## [EXERCISE INPUTS]
┌──

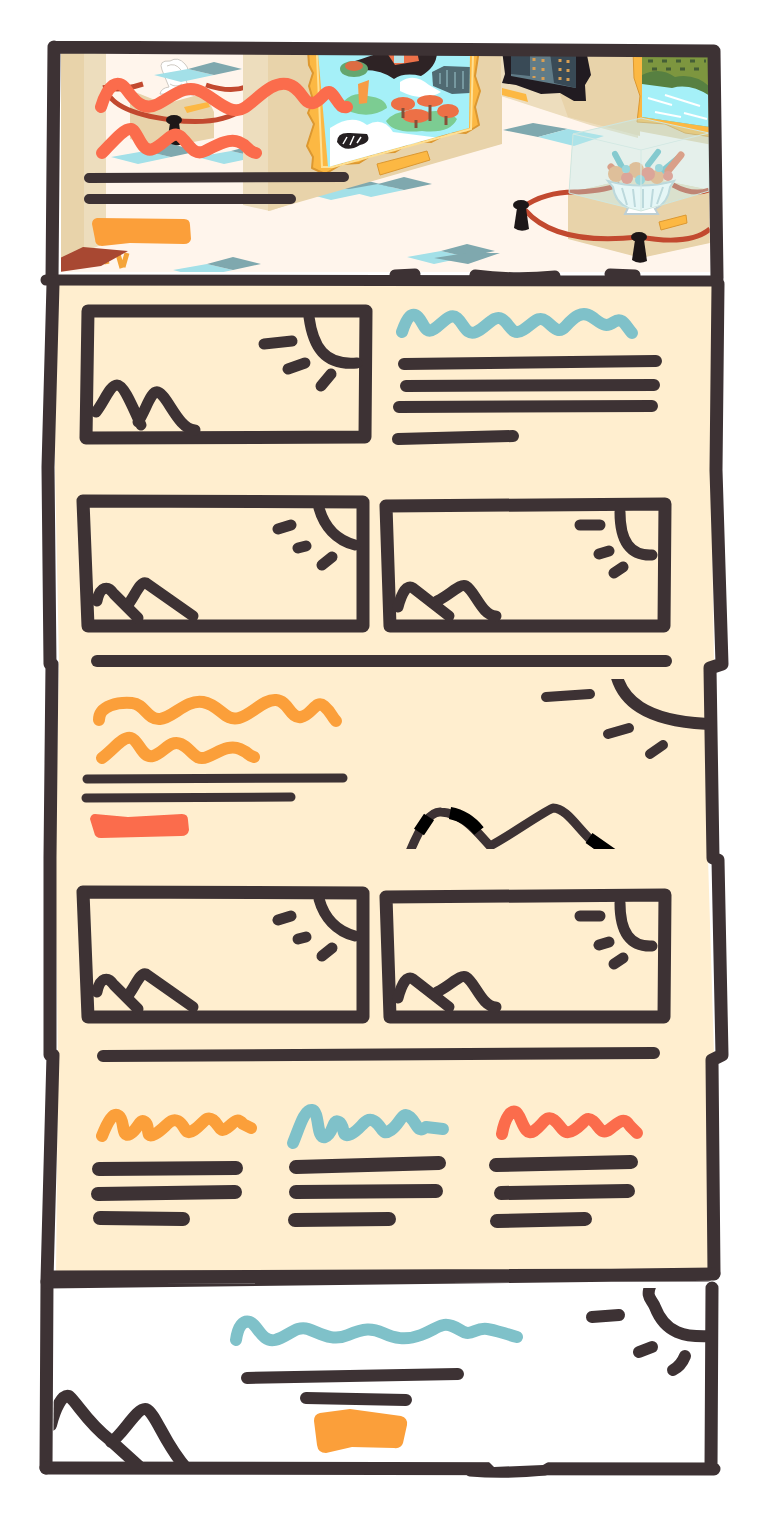
<!DOCTYPE html>
<html lang="en">
<head>
<meta charset="utf-8">
<title>Museum page wireframe</title>
<style>
:root{--ink:#3d3234;--cream:#ffeecf;--coral:#fb6c4c;--orange:#fb9f3a;--teal:#7fc1c9;--floor:#fff5ec;--wall:#e8d3aa;--gold:#fcb843;--rope:#c2492f;--water:#a5f0f8;--tile:#a3e0e8;--tile-dark:#7fa8ae}
*{margin:0;padding:0}
html,body{width:758px;height:1516px;overflow:hidden;background:#fff;font-family:"Open Sans",sans-serif}
.wireframe{display:block;width:758px;height:1516px}
.pen{fill:none;stroke:var(--ink);stroke-linecap:round;stroke-linejoin:round}
.border{stroke-width:13}
.drawing{stroke-width:11}
.copy{stroke-width:12}
.thin{stroke-width:10}
.scribble{fill:none;stroke-linecap:round;stroke-linejoin:round;stroke-width:12}
.coral{stroke:var(--coral)}.orange{stroke:var(--orange)}.teal{stroke:var(--teal)}
.rope{fill:none;stroke:var(--rope);stroke-width:5}
.post{fill:#1d1718}
</style>
</head>
<body>
<main>
<svg class="wireframe" viewBox="0 0 758 1516" role="img" aria-label="Hand-drawn wireframe of a museum web page">
<defs>
<clipPath id="hero-area"><path d="M61 53L708 54L710 272L61 272Z"/></clipPath>
<clipPath id="landscape-area"><path d="M318 53L470 53L469 128L328 167Z"/></clipPath>
<clipPath id="feature-area"><rect x="390" y="679" width="315" height="170"/></clipPath>
<clipPath id="footer-area"><path d="M55 1288H707V1465H53Z"/></clipPath>
<g id="floor-tiles"><path fill="var(--tile)" d="M0 6L34 0L60 6L27 13Z"/><path fill="var(--tile-dark)" d="M34 0L60 6L88 0L60 -7Z"/></g>
<g id="rope-post" class="post"><ellipse cx="0" cy="5" rx="8" ry="5"/><path d="M-4 8H5L8 29Q0 33 -7 28Z"/></g>
<g id="picture-pair" class="pen">
<g class="border"><path d="M83 501L363 502L363 626L88 626Z"/><path d="M386 506L665 504L664 626L390 626Z"/></g>
<g class="drawing">
<path d="M319 508C324 526 336 540 355 545M278 529L291 525M298 548L306 546M322 565L332 557"/>
<path d="M97 601C100 586 108 585 114 594L138 618M127 606C135 596 140 581 146 583L193 616"/>
<path d="M620 512C620 541 630 556 652 555M580 525H600M599 554L609 551M614 573L623 567"/>
<path d="M398 607C402 592 407 584 413 588L449 616M437 601C450 595 460 583 466 586C475 591 482 616 496 616"/>
</g>
</g>
</defs>

<path id="page-body" fill="var(--cream)" d="M56 282H716L711 466L714 664H708L708 858L714 1054L708 1060V1275L56 1279L58 1060L55 858L59 664L55 467Z"/>

<g id="hero-gallery" clip-path="url(#hero-area)">
<rect x="58" y="50" width="656" height="226" fill="var(--floor)"/>
<path fill="#edddbd" d="M60 50H106V243L60 262Z"/>
<path fill="var(--wall)" d="M60 50H84V255L60 264Z"/>
<g id="bust-display">
<path fill="var(--wall)" d="M130 90L165 104L205 93L214 112V138L163 148L130 139Z"/>
<path fill="#fff" stroke="#cfcac3" d="M162 70Q158 60 170 61Q178 56 185 64Q191 70 185 78L189 88Q196 91 194 95L160 94Q161 88 169 87Z"/>
<path fill="none" stroke="#cfcac3" d="M167 66Q175 62 181 70M172 75L177 79M170 84Q176 88 182 84"/>
<path fill="var(--gold)" d="M184 107L208 102L210 107L187 113Z"/>
<path class="rope" d="M105 85Q108 112 172 120Q220 126 243 109M105 87Q118 92 143 84M206 85Q230 93 246 87"/>
<use href="#rope-post" x="174" y="115"/>
</g>
<use href="#floor-tiles" x="154" y="69"/>
<use href="#floor-tiles" x="111" y="151"/>
<use href="#floor-tiles" x="197" y="151"/>
<use href="#floor-tiles" x="304" y="187"/>
<use href="#floor-tiles" x="344" y="184"/>
<use href="#floor-tiles" x="173" y="264"/>
<use href="#floor-tiles" x="407" y="251"/>
<path fill="var(--tile-dark)" d="M434 258L466 253L500 253L468 264Z"/>
<path fill="#7fa8ae" d="M503 130L533 123L568 129L538 137Z"/>
<path fill="var(--tile)" d="M538 137L568 129L604 136L574 146Z"/>

<g id="large-painting">
<path fill="#edddbd" d="M243 50H310V197L270 211L243 205Z"/>
<path fill="var(--wall)" d="M268 50H502V144L268 211Z"/>
<path fill="#fcb843" stroke="#dc9831" stroke-width="2" stroke-linejoin="round" d="M308 50L309 65L313 73L309 86L313 100L308 113L314 124L307 146L313 157L312 168L325 174L342 164L359 163L375 153L395 152L413 141L431 142L450 132L466 133L479 125L475 107L480 91L475 76L479 50Z"/>
<path fill="none" stroke="#ffe093" stroke-width="2" d="M317 55L322 167L333 167L471 129L473 55"/>
<g clip-path="url(#landscape-area)">
<rect x="315" y="50" width="158" height="120" fill="var(--water)"/>
<path fill="#fff" d="M330 128Q352 113 367 125Q383 116 393 132L440 138L330 171ZM400 82Q414 72 429 85L441 92Q424 103 400 91Z"/>
<path fill="#2e2325" d="M355 61Q375 55 385 50H437Q438 66 421 76Q404 72 394 79Q381 69 360 70Z"/>
<path fill="#ed7149" d="M387 53L417 51L419 61L395 65Z"/><path fill="#b8e3e6" d="M394 50H404V63H394Z"/>
<ellipse cx="354" cy="69" rx="14" ry="8" fill="#64a66f"/><ellipse cx="354" cy="66" rx="9" ry="5" fill="#dc6c43"/>
<path fill="#506a72" d="M432 72L444 66L472 67V93L452 94L433 86Z"/><path stroke="#9cc7ce" fill="none" d="M440 73V84M447 70V87M455 72V88M463 71V89"/>
<path fill="#7ccc92" d="M344 101Q355 90 368 96Q386 98 387 108Q371 119 351 112Z"/>
<path fill="#f89b45" d="M358 84L369 80L367 103L359 104Z"/>
<path fill="#7ccc92" d="M386 121Q397 108 420 113Q446 107 457 119Q450 134 422 131Q393 134 386 121Z"/>
<g fill="#ed7046"><ellipse cx="403" cy="104" rx="12" ry="7"/><ellipse cx="430" cy="101" rx="13" ry="6"/><ellipse cx="416" cy="116" rx="14" ry="7"/><ellipse cx="448" cy="111" rx="11" ry="7"/></g>
<path stroke="#865038" stroke-width="3" d="M403 108V118M430 105V121M416 120V128M446 116V125"/>
<path fill="#251f21" d="M337 142Q337 132 350 133L367 134Q372 142 360 145Q345 154 337 142Z"/><path stroke="#fff" stroke-width="1.5" d="M343 144L347 137M350 145L354 136M357 143L361 137"/>
</g>
<path fill="var(--gold)" stroke="#dc9831" d="M377 164L427 151L430 160L380 175Z"/>
</g>

<g id="city-painting">
<path fill="#edddbd" d="M501 50H638V138L590 125L501 96Z"/>
<path fill="var(--wall)" d="M544 50H640V136L568 117Z"/>
<path fill="#211b21" d="M502 50L505 74L502 83L516 85L541 94L560 93L574 101L586 101L585 85L591 75L586 50Z"/>
<path fill="#607b87" d="M511 53H576V88L511 76Z"/><path fill="#394a56" d="M511 53H530V76L511 74ZM550 53H576V88L554 83Z"/>
<path stroke="#d89e53" stroke-width="3" stroke-dasharray="3 6" d="M534 58V78M543 59V81M560 59V83M568 60V84"/>
<path fill="var(--gold)" d="M502 88L526 94L528 102L502 95Z"/>
</g>
<g id="river-painting">
<path fill="var(--wall)" d="M638 50H712V145L638 131Z"/>
<path fill="var(--gold)" stroke="#dc9831" d="M633 50H712V137L685 133L665 124L637 122L640 96L634 78Z"/>
<path fill="#7d963f" d="M642 54H710V127L642 117Z"/>
<path fill="var(--water)" d="M642 80Q666 89 684 80L710 90V127L642 117Z"/>
<path fill="#578041" d="M642 75Q660 66 675 77Q695 73 710 87V96Q690 83 672 88L642 84Z"/>
<path fill="none" stroke="#fff" stroke-width="2" d="M648 98L672 105M665 95L700 106M655 112L681 117M684 113L707 119"/>
<path fill="none" stroke="#455f36" stroke-width="3" stroke-dasharray="5 9" d="M648 61H706M652 69H704"/>
</g>

<g id="flower-display">
<path fill="var(--wall)" d="M568 193L641 176L710 190V243L641 258L568 239Z"/>
<path fill="#edddbd" d="M568 193L641 176L710 190L641 211Z"/>
<path class="rope" d="M523 207Q546 191 578 192Q609 190 620 184M673 185Q693 196 709 190M525 210Q556 246 639 237Q690 246 710 229"/>
<path fill="#fff" stroke="#bdcfd5" stroke-width="2" d="M608 181Q641 190 674 181L670 187Q668 203 655 209L658 214H625L628 208Q615 202 613 187Z"/>
<path fill="none" stroke="#bdcfd5" stroke-width="2" d="M622 188L627 205M633 189L635 207M643 189V208M653 189L651 207M663 187L657 204"/>
<path stroke="#64b8c0" stroke-width="6" stroke-linecap="round" d="M622 167L615 154M648 165L658 152M660 173L678 158"/>
<path stroke="#eb744f" stroke-width="7" stroke-linecap="round" d="M668 171L681 155M611 167L615 171"/>
<g fill="#f3a66a"><circle cx="616" cy="174" r="8"/><circle cx="636" cy="170" r="8"/><circle cx="657" cy="177" r="7"/></g>
<g fill="#ee7c69"><circle cx="627" cy="178" r="6"/><circle cx="648" cy="174" r="7"/><circle cx="668" cy="176" r="5"/></g>
<g fill="#87cbd3"><circle cx="640" cy="180" r="5"/><circle cx="626" cy="169" r="4"/><circle cx="659" cy="168" r="4"/></g>
<path fill="#bce7e6" fill-opacity=".38" stroke="#cfe6df" d="M573 134L641 118L709 133V191L641 211L569 193Z"/>
<path fill="none" stroke="#d4e9e4" d="M573 134L641 150L709 133M641 150V211"/>
<path fill="var(--gold)" stroke="#dc9831" d="M659 222L686 215L687 223L661 230Z"/>
<use href="#rope-post" x="521" y="200"/>
<use href="#rope-post" x="639" y="232"/>
</g>
<g id="bench"><path stroke="#f4a439" stroke-width="5" d="M105 255L107 264M118 254L122 268M127 253L123 267"/><path fill="#a84832" d="M60 258L83 247L128 251L101 266L60 272Z"/></g>
</g>

<g id="page-border" class="pen border">
<path d="M54 47L714 51L717 278M54 47L52 280"/>
<path stroke-width="11" d="M46 280L718 281M395 275L415 274M475 275Q515 280 555 276M610 274L635 275"/>
<path d="M53 284L48 467L50 664M52 664L50 858L50 1055M53 1055L47 1280L46 1468"/>
<path d="M718 284L716 470L722 664L710 668L713 858L718 860L722 1055L712 1060L714 1273"/>
<path d="M47 1282L714 1274M52 1277L708 1275M712 1288L711 1468M46 1468L714 1469"/>
<path stroke-width="9" d="M470 1472Q505 1475 545 1471"/>
</g>
<path fill="#fff" d="M488 1461L548 1462L543 1465L494 1467Z"/>

<g id="hero-copy">
<path class="scribble coral" d="M101 107C108 84 118 78 126 89S143 112 158 104S186 83 202 92S231 116 244 108S271 81 287 84C302 87 303 105 313 103S326 86 333 95S340 108 347 107"/>
<path class="scribble coral" d="M102 153C112 143 124 128 131 129S141 154 153 149S172 130 180 136S193 157 205 151S229 138 239 142S247 151 256 153"/>
<path class="pen thin" d="M89 178L344 177M89 199L291 199"/>
<path id="hero-button" fill="var(--orange)" d="M97 218L184 219Q190 219 190 225L191 239Q190 244 184 244L130 243L102 246Q95 246 95 239L92 224Q92 219 97 218Z"/>
</g>

<section-group></section-group>
<g id="intro">
<path class="pen border" d="M88 311L366 311L365 437L86 438Z"/>
<path class="pen drawing" d="M309 317C313 346 324 366 357 363M264 344L292 341M288 369L305 363M321 386L331 374"/>
<path class="pen drawing" d="M96 412C104 402 110 385 117 385S133 408 141 425M138 422C146 410 151 390 158 392C168 396 178 429 195 430"/>
<path class="scribble teal" d="M402 332C407 317 412 311 418 317S425 335 434 329S450 312 457 318S466 336 476 332S494 314 502 319S512 337 523 330S538 315 546 321S558 335 566 326S582 310 592 317S605 328 614 322S626 327 632 333"/>
<path class="pen copy" d="M404 364L656 361M406 386L654 385M399 407L652 406M398 439L513 436"/>
</g>

<use href="#picture-pair"/>
<path class="pen copy" d="M97 661L666 661"/>

<g id="feature">
<path class="scribble orange" d="M99 720C99 705 119 702 132 703C145 704 147 720 160 719S186 699 203 702S225 722 239 718S263 699 276 700S290 719 301 717S316 699 324 706S331 716 336 721"/>
<path class="scribble orange" d="M102 758C114 749 123 736 131 738S142 759 153 756S170 739 181 744S195 762 207 757S229 744 240 749S247 755 254 757"/>
<path class="pen" stroke-width="9" d="M87 779L343 778M86 798L291 797"/>
<path id="feature-button" fill="var(--coral)" d="M95 814L128 817L182 814Q188 814 188 820L189 830Q188 836 181 836L101 838Q95 838 94 832L90 819Q91 814 95 814Z"/>
<g clip-path="url(#feature-area)">
<path class="pen" stroke-width="12" d="M616 674C622 698 642 722 712 724"/>
<path class="pen" stroke-width="9" d="M409 854C421 824 431 811 441 812C463 813 477 832 490 846C511 835 538 815 553 808C570 808 583 840 607 852"/>
<path fill="none" stroke="#000" stroke-width="12" d="M419 832L429 817M450 813Q467 816 479 831M589 838L612 854"/>
</g>
<path class="pen" stroke-width="10" d="M546 697L590 694M608 734L629 728M650 754L663 745"/>
</g>

<use href="#picture-pair" y="391"/>
<path class="pen copy" d="M103 1056L654 1053"/>

<g id="three-columns">
<path class="scribble orange" d="M102 1136C108 1121 113 1112 119 1116S121 1139 130 1134S139 1118 145 1122S144 1140 155 1134S170 1117 178 1121S184 1137 194 1130S206 1115 213 1120S219 1134 227 1128S237 1117 243 1124L251 1128"/>
<path class="scribble teal" d="M293 1143C299 1129 304 1109 312 1110S316 1140 325 1137S332 1118 339 1122S340 1139 351 1134S365 1116 374 1121S381 1137 391 1130S402 1110 410 1117S417 1134 426 1127L443 1129"/>
<path class="scribble coral" d="M502 1134C505 1117 511 1110 516 1112S524 1138 534 1131S546 1114 554 1120S563 1137 574 1130S586 1115 593 1121S601 1136 610 1129S624 1116 630 1126L637 1133"/>
<path class="pen" stroke-width="14" d="M99 1169L236 1168M98 1194L235 1192M100 1218L183 1219M296 1167L439 1163M296 1192L436 1191M295 1220L389 1219M496 1165L631 1162M501 1193L628 1191M497 1221L585 1219"/>
</g>

<g id="closing-panel">
<path class="scribble teal" stroke-width="14" d="M236 1340C238 1326 243 1320 250 1322S262 1343 275 1340S296 1325 308 1329S332 1342 348 1335S372 1328 383 1333S405 1341 421 1335S441 1322 452 1326S464 1336 475 1331S492 1330 517 1337"/>
<path class="pen copy" d="M247 1378L458 1374M306 1398L406 1400"/>
<path id="closing-button" fill="var(--orange)" d="M320 1413L350 1409L401 1416Q408 1418 407 1425L403 1443Q401 1449 394 1448L352 1447L326 1453Q318 1453 317 1445L314 1421Q314 1414 320 1413Z"/>
<g class="pen" stroke-width="12" clip-path="url(#footer-area)">
<path d="M51 1425C55 1409 62 1394 69 1396C78 1404 87 1422 110 1440L142 1469M111 1442C122 1436 137 1407 146 1409C156 1413 164 1444 187 1469"/>
<path d="M651 1284C645 1298 652 1299 655 1307C665 1333 684 1338 714 1336"/>
</g>
<path class="pen" stroke-width="12" d="M592 1317L619 1315M639 1352L652 1347M673 1370Q681 1366 685 1356"/>
</g>
</svg>
</main>
</body>
</html>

└──

## [EXERCISE BRIEF]
Please copy the lines above from the line with "218L184 219Q190 219" up to and including the line with "412C104 402 110", exactly as written and with nothing else.

## [RESPONSE TO THIS EXERCISE]
<path id="hero-button" fill="var(--orange)" d="M97 218L184 219Q190 219 190 225L191 239Q190 244 184 244L130 243L102 246Q95 246 95 239L92 224Q92 219 97 218Z"/>
</g>

<section-group></section-group>
<g id="intro">
<path class="pen border" d="M88 311L366 311L365 437L86 438Z"/>
<path class="pen drawing" d="M309 317C313 346 324 366 357 363M264 344L292 341M288 369L305 363M321 386L331 374"/>
<path class="pen drawing" d="M96 412C104 402 110 385 117 385S133 408 141 425M138 422C146 410 151 390 158 392C168 396 178 429 195 430"/>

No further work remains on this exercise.